### WHAT YOU WILL DO
Every line in the material below that includes "twillColor" should be copied.

┏━━

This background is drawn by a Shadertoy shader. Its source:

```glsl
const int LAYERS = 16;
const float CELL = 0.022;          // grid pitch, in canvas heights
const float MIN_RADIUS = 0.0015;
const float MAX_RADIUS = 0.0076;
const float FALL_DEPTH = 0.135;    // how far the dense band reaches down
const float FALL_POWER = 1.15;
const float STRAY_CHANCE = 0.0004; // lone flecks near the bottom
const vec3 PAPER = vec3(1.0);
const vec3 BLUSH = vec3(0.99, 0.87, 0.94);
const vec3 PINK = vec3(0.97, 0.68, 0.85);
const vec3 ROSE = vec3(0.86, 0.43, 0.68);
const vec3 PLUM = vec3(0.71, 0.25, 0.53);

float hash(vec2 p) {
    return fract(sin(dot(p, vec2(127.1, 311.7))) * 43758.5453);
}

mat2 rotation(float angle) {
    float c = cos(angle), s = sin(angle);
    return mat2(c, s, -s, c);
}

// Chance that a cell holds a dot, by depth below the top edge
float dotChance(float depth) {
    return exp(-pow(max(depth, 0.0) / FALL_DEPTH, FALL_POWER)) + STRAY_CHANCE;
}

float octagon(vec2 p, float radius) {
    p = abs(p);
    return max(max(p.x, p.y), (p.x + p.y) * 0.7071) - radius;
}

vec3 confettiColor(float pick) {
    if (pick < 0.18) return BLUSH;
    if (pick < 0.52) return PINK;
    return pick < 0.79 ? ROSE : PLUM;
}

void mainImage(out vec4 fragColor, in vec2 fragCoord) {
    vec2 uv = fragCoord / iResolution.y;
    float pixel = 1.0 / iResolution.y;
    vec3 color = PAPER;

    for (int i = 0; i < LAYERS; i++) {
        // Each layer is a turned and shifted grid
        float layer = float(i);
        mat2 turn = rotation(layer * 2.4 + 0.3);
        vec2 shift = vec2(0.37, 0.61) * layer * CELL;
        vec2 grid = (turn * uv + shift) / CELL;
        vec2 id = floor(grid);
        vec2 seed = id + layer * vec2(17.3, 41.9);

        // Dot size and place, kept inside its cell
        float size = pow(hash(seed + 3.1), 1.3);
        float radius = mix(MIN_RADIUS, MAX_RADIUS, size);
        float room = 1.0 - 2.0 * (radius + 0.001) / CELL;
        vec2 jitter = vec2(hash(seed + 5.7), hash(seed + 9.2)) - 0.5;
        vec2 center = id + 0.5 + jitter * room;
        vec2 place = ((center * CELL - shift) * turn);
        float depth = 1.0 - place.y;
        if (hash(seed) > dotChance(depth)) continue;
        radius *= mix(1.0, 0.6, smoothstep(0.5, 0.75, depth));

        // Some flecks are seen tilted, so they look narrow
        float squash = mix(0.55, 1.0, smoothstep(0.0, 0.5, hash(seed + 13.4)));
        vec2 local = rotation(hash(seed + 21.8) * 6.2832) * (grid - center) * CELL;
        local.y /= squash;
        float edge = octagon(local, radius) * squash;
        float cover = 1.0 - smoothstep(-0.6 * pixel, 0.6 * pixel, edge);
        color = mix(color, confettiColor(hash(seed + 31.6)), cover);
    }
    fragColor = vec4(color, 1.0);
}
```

┗━━
┏━━

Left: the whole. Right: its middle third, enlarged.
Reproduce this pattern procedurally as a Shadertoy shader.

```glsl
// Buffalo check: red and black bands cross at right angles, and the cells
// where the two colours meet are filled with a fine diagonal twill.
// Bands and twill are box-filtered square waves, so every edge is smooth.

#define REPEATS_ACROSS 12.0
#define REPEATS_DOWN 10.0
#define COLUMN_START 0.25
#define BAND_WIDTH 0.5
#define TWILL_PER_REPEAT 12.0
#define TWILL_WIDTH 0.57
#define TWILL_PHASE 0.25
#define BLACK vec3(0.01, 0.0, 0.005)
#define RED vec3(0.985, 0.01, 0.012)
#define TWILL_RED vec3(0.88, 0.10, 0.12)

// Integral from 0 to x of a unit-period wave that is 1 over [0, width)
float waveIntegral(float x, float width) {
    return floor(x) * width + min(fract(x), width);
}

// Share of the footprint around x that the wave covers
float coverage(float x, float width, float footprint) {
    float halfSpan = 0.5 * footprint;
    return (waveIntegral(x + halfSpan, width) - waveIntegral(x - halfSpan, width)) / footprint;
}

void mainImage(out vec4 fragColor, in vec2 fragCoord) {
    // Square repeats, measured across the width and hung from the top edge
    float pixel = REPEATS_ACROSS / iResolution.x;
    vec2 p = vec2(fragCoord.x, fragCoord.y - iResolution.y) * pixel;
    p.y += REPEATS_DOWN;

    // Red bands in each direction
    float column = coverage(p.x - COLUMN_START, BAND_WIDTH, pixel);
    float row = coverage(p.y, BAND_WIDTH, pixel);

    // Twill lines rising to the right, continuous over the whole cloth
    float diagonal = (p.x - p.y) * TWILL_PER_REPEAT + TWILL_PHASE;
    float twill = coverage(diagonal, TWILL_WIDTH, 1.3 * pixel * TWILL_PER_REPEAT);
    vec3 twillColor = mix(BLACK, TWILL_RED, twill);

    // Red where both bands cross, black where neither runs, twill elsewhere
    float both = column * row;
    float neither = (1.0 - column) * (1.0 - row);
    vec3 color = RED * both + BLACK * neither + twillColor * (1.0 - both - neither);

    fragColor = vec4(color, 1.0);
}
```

┗━━

### RESPONSE AREA
    vec3 twillColor = mix(BLACK, TWILL_RED, twill);
    vec3 color = RED * both + BLACK * neither + twillColor * (1.0 - both - neither);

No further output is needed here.